▸ PROVIDED DATA:
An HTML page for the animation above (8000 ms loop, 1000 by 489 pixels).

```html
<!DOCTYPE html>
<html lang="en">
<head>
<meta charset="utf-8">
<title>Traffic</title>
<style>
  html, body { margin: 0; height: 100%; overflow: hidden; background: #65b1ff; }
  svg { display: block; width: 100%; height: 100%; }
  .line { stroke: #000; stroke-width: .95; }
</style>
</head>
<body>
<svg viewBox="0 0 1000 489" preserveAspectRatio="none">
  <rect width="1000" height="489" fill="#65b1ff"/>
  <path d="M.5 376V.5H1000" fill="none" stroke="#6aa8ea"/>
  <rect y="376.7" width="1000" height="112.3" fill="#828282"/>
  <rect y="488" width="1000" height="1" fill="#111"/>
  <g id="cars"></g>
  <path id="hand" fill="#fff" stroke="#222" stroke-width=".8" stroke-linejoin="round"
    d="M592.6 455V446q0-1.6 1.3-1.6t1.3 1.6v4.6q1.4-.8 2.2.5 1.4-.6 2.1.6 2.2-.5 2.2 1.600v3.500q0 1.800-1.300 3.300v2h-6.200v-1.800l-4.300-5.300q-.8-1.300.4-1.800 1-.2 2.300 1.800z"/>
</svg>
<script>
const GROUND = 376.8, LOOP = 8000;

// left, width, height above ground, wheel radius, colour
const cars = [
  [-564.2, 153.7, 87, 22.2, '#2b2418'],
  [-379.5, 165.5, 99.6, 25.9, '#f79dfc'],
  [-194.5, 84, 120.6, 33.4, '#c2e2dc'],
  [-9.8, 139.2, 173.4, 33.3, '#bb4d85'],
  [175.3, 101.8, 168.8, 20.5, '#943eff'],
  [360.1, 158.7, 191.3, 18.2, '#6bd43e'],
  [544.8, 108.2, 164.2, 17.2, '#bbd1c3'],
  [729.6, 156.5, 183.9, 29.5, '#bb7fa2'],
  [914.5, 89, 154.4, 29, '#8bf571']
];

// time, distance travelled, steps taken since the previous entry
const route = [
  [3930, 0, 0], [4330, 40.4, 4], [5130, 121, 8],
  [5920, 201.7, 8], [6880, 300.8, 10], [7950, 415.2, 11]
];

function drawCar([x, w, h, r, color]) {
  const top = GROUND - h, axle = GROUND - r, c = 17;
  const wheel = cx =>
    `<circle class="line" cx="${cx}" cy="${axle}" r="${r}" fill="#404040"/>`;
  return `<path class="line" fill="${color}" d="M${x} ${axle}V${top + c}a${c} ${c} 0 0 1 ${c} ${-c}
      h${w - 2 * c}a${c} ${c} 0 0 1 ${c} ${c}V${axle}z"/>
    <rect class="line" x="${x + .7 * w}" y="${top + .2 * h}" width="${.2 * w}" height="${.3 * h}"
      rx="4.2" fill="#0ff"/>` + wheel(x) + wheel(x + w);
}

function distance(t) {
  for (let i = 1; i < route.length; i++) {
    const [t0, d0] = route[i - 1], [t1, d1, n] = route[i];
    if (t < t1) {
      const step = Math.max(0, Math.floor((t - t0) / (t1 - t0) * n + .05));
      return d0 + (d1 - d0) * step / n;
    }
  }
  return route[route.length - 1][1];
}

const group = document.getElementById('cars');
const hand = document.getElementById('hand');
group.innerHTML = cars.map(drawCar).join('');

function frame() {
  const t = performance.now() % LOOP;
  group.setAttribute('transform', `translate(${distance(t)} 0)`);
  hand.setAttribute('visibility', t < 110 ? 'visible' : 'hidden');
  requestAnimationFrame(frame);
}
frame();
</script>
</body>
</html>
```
--
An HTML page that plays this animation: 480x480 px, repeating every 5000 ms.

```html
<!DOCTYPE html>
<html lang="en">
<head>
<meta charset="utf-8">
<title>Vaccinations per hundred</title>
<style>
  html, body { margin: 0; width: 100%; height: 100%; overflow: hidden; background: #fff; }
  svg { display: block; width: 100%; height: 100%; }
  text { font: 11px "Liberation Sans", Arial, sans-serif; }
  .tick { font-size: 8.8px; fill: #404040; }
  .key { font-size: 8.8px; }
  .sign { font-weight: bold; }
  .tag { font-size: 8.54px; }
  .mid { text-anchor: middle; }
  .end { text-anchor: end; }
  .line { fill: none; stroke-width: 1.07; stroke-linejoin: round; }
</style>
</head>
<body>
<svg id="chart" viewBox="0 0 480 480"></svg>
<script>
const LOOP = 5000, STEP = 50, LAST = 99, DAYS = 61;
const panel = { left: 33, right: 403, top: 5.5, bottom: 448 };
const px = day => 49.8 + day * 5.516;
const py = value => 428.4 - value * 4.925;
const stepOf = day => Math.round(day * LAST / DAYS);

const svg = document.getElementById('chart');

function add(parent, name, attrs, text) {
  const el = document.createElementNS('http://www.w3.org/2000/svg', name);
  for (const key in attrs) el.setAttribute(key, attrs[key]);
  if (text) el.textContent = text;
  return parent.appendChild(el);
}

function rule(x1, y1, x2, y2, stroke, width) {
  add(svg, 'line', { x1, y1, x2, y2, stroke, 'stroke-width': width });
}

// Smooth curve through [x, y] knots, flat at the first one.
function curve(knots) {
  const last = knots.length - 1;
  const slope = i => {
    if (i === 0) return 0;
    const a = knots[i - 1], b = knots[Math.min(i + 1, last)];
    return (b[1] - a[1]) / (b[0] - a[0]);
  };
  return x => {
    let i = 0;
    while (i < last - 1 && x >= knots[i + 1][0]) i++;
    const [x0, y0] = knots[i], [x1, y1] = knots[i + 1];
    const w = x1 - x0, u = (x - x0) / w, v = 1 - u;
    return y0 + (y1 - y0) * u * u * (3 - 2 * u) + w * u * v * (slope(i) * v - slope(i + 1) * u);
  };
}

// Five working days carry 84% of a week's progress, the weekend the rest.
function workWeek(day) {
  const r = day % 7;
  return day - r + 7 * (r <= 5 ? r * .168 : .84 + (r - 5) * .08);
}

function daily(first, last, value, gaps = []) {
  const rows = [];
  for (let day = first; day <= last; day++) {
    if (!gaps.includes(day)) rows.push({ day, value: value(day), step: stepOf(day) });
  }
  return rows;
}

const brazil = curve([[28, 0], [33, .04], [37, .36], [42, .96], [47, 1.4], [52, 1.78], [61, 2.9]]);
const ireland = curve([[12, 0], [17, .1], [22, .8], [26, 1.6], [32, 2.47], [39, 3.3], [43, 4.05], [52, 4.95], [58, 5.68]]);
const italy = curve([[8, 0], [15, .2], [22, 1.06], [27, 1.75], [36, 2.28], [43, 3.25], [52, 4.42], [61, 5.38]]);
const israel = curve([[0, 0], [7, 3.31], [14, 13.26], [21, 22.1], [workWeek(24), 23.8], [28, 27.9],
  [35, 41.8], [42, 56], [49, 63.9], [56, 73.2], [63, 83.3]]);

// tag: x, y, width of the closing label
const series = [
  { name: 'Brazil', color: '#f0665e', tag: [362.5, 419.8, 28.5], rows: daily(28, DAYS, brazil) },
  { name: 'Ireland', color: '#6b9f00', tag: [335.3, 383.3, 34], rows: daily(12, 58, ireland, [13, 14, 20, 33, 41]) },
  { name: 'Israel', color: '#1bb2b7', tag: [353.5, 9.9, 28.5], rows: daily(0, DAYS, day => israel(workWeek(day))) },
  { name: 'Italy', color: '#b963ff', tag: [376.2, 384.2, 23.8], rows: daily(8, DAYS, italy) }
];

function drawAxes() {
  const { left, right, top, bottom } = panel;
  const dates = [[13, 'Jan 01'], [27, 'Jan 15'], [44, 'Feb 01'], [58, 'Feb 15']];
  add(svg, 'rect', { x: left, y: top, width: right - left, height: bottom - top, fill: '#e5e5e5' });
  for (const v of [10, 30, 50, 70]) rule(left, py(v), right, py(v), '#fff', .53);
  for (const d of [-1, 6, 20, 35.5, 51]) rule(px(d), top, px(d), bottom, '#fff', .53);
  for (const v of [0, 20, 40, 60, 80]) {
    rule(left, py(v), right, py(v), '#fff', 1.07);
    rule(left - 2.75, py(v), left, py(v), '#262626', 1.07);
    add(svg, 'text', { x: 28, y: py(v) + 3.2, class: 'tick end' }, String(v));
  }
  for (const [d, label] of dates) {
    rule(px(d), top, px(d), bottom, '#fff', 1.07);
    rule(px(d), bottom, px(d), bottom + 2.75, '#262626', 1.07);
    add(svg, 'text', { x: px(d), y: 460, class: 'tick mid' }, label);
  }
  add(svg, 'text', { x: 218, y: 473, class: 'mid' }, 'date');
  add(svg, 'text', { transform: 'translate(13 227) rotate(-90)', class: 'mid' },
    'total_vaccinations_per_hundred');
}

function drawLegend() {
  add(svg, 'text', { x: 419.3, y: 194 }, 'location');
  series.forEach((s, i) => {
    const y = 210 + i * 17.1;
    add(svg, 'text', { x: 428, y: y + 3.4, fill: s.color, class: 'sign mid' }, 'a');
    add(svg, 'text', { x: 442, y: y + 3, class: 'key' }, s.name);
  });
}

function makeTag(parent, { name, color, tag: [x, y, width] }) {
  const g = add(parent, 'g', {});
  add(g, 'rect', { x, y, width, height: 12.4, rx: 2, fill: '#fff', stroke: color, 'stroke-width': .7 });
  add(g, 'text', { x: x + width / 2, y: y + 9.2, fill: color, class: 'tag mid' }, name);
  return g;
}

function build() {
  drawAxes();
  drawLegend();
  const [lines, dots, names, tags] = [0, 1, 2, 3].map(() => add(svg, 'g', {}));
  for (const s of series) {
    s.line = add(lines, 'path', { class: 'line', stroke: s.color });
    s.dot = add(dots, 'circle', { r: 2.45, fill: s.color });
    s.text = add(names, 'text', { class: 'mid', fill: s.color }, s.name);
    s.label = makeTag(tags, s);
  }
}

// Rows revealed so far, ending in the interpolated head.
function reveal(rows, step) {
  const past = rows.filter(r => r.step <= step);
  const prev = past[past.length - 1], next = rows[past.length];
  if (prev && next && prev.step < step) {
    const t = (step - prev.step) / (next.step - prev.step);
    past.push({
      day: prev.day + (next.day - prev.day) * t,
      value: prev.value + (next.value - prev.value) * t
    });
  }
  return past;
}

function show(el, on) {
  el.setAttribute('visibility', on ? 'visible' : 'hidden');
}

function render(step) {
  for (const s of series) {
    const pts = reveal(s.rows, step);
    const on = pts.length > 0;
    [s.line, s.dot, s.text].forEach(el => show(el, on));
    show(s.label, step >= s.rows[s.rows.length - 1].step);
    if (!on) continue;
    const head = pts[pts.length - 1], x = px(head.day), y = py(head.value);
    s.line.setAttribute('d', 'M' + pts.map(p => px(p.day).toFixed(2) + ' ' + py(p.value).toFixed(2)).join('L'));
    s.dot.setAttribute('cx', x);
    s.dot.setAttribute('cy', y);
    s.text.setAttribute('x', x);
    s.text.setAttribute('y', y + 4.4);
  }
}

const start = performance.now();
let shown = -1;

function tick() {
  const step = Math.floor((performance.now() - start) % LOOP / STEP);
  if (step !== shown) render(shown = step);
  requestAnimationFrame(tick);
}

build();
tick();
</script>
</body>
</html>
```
==
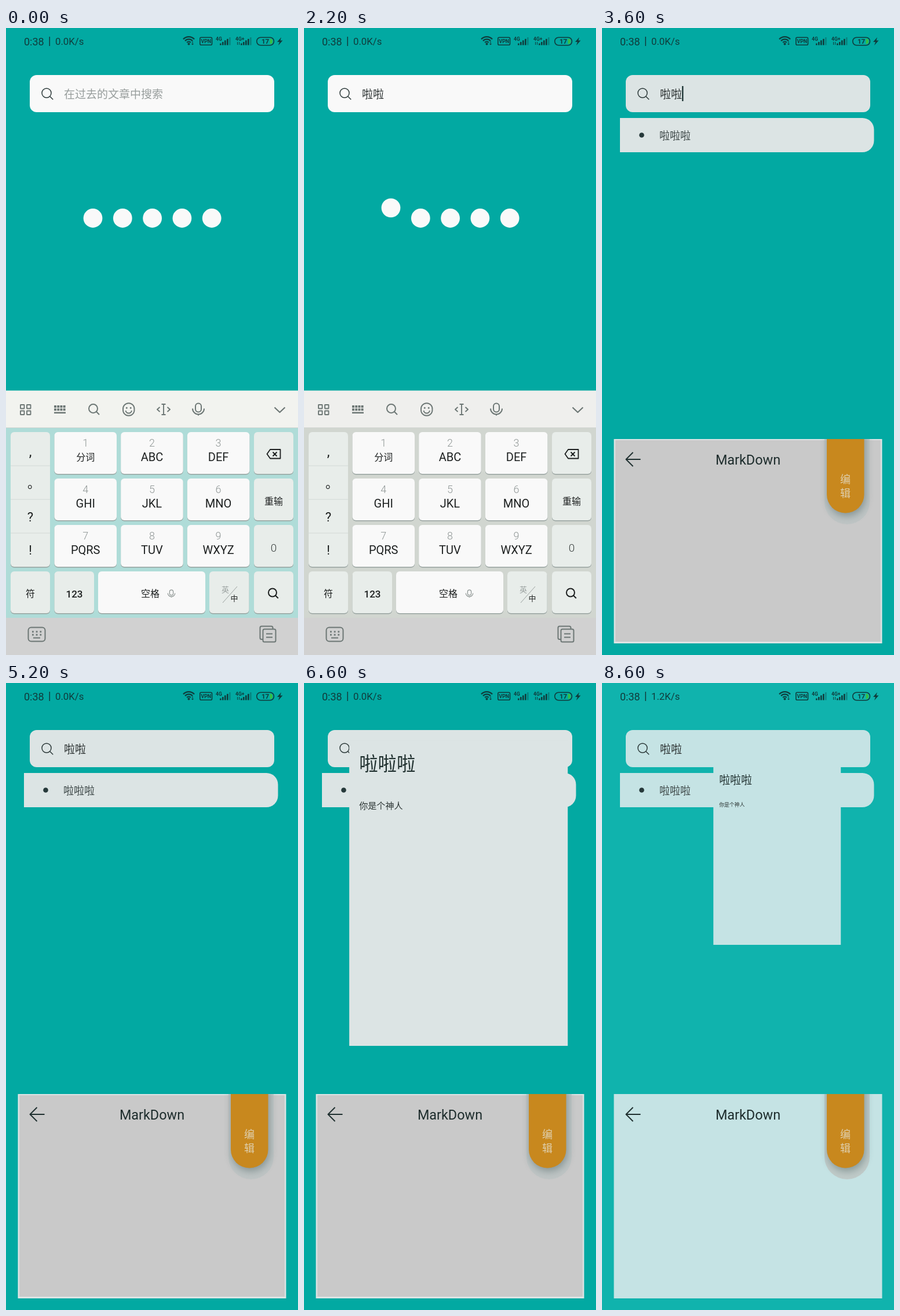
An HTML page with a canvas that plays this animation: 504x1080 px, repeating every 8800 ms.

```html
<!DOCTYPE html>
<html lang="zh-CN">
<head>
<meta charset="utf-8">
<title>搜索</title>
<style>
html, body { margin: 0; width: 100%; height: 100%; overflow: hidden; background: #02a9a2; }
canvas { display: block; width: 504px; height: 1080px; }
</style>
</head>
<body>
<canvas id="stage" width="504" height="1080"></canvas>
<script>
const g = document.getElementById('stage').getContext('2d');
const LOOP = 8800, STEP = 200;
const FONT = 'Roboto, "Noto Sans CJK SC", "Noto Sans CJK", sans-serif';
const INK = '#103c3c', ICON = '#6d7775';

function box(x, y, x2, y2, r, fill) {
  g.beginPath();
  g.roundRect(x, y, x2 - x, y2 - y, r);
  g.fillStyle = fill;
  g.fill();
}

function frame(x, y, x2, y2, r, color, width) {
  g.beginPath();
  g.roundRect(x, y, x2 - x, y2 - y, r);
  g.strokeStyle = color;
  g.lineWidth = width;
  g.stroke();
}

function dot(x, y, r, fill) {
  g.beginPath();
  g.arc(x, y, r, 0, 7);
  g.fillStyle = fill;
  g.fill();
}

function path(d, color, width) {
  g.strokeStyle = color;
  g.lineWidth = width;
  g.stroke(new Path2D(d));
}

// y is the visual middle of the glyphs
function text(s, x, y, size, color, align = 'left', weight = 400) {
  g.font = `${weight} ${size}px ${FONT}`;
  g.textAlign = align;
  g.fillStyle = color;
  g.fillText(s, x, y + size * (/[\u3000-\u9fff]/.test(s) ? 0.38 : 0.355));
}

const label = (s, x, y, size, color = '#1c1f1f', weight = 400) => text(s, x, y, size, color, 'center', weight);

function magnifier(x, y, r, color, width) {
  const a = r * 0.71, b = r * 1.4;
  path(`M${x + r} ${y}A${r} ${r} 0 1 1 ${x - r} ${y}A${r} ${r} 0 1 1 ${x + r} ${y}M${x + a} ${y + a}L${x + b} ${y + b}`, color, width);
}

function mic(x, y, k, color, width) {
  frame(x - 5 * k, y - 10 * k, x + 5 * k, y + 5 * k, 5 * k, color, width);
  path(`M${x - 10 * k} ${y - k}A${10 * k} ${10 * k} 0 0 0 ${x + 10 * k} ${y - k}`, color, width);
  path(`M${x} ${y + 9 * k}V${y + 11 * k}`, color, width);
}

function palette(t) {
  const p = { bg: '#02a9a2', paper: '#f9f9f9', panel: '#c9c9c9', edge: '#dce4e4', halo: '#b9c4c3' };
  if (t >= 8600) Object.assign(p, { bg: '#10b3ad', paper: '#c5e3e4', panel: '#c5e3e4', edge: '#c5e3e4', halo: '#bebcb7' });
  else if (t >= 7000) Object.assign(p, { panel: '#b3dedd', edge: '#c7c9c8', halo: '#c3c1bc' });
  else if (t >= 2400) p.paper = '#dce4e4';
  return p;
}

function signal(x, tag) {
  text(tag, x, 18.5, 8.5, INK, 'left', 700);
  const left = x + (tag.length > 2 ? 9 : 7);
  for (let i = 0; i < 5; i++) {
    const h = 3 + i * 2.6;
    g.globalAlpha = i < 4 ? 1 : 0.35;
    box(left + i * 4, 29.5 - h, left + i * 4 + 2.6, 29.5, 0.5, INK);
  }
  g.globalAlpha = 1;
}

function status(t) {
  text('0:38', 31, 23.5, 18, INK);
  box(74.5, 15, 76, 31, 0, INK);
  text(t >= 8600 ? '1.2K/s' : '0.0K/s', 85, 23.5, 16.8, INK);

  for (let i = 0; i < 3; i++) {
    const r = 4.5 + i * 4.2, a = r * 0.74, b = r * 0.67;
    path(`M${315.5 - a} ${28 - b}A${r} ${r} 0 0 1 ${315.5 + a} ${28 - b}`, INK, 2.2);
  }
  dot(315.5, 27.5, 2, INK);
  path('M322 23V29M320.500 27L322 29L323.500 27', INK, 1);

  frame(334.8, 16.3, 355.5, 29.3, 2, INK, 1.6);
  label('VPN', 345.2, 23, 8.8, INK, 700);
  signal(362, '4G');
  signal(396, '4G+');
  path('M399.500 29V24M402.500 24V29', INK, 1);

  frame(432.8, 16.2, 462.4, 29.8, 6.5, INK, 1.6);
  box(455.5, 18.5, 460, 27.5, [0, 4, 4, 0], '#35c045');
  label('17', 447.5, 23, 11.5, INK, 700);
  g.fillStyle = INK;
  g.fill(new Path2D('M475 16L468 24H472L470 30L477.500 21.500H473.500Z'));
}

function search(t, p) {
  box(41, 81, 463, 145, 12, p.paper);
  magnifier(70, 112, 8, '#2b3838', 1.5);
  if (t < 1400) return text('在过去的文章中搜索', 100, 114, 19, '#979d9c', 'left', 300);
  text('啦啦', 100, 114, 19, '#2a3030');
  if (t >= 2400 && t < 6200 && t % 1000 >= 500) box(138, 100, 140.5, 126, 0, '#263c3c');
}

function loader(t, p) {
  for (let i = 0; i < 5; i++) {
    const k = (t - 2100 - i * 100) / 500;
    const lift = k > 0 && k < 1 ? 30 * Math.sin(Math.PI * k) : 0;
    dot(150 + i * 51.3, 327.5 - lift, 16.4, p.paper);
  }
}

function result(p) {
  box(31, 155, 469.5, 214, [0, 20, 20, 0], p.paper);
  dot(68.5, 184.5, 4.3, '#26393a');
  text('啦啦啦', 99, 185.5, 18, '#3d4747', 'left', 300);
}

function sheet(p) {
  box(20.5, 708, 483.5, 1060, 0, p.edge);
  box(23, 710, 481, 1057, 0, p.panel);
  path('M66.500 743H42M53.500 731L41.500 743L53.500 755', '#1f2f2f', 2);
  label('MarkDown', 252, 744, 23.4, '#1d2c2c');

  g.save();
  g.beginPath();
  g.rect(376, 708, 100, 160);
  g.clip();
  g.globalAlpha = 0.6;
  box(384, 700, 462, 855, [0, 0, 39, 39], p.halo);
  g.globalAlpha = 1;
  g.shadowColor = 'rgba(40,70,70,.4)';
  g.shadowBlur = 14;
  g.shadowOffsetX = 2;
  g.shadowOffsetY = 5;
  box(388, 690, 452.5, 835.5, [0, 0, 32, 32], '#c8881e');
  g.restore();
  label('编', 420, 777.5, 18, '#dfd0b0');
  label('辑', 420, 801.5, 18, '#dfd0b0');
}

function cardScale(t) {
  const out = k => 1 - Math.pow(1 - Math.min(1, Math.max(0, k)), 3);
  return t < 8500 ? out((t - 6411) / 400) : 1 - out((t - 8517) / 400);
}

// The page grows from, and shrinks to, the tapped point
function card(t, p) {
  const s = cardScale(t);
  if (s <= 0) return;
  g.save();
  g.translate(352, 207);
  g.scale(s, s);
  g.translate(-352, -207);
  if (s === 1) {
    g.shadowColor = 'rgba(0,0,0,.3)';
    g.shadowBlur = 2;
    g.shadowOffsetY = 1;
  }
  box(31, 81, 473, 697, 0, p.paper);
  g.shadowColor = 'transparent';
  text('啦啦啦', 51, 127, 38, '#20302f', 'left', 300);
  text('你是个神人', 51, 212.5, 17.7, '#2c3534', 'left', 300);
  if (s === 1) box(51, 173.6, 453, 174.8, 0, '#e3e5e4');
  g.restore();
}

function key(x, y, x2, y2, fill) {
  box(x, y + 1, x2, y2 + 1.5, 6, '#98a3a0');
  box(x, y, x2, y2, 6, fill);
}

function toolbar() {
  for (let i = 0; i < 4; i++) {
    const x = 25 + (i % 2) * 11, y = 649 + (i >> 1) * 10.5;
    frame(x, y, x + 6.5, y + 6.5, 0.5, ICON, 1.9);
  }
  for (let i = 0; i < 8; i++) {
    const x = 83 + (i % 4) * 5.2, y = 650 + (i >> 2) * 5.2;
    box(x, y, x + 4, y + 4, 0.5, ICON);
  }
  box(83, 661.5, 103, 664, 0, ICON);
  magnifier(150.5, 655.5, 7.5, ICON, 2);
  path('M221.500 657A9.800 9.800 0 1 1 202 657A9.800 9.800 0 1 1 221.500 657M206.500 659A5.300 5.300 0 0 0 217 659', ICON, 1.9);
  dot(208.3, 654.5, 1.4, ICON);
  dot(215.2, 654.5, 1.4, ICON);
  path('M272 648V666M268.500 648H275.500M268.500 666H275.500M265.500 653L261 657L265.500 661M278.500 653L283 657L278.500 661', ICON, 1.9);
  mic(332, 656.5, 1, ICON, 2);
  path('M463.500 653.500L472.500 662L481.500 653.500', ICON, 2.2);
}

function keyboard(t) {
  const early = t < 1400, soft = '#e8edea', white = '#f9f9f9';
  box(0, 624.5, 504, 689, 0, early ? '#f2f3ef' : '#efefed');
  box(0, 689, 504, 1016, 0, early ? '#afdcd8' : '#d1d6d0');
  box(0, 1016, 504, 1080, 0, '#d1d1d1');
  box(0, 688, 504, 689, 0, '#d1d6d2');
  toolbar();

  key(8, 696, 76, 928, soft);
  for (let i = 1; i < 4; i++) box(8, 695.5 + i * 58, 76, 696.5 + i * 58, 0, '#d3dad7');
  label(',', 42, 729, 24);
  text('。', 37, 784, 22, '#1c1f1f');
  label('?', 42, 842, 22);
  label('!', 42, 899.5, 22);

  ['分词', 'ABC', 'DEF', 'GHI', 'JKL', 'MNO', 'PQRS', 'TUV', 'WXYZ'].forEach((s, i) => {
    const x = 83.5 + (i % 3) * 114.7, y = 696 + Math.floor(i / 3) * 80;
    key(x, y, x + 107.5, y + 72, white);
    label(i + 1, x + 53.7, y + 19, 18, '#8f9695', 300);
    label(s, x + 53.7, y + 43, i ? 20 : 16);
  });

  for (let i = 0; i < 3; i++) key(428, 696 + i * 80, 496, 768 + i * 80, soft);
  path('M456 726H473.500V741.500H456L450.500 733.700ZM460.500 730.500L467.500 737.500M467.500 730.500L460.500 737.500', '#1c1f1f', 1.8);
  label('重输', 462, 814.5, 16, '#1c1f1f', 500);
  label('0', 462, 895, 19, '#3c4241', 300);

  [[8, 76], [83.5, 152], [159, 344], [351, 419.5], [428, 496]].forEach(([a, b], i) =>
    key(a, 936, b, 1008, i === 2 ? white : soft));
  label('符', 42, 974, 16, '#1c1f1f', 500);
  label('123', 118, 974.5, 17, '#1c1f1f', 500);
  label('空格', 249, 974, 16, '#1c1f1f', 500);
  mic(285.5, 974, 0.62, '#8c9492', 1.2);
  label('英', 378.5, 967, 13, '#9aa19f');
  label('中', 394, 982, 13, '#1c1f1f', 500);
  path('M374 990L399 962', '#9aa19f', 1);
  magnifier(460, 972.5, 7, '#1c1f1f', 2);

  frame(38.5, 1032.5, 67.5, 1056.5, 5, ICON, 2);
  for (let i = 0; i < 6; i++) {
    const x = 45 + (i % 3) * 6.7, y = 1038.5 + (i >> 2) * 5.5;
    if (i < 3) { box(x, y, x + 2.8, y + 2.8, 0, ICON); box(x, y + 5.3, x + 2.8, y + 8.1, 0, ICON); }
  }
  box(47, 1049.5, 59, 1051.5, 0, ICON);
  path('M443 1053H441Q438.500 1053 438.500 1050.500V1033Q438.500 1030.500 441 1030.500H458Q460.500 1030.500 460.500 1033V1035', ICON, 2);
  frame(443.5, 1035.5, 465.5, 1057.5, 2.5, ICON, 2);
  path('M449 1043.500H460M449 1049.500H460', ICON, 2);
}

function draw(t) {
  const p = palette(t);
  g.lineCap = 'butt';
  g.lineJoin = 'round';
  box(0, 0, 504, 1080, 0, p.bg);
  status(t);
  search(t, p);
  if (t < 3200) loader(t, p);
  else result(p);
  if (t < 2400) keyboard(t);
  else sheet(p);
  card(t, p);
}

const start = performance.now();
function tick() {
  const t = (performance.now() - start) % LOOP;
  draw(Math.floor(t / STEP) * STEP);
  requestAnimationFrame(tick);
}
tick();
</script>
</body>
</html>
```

▸ TASK ITEM: Filter the records, keeping only lines that contain "Math", and show those lines.

▸ YOUR SOLUTION:
      const step = Math.max(0, Math.floor((t - t0) / (t1 - t0) * n + .05));
const stepOf = day => Math.round(day * LAST / DAYS);
    const a = knots[i - 1], b = knots[Math.min(i + 1, last)];
  const step = Math.floor((performance.now() - start) % LOOP / STEP);
    const lift = k > 0 && k < 1 ? 30 * Math.sin(Math.PI * k) : 0;
  const out = k => 1 - Math.pow(1 - Math.min(1, Math.max(0, k)), 3);
    const x = 83.5 + (i % 3) * 114.7, y = 696 + Math.floor(i / 3) * 80;
  draw(Math.floor(t / STEP) * STEP);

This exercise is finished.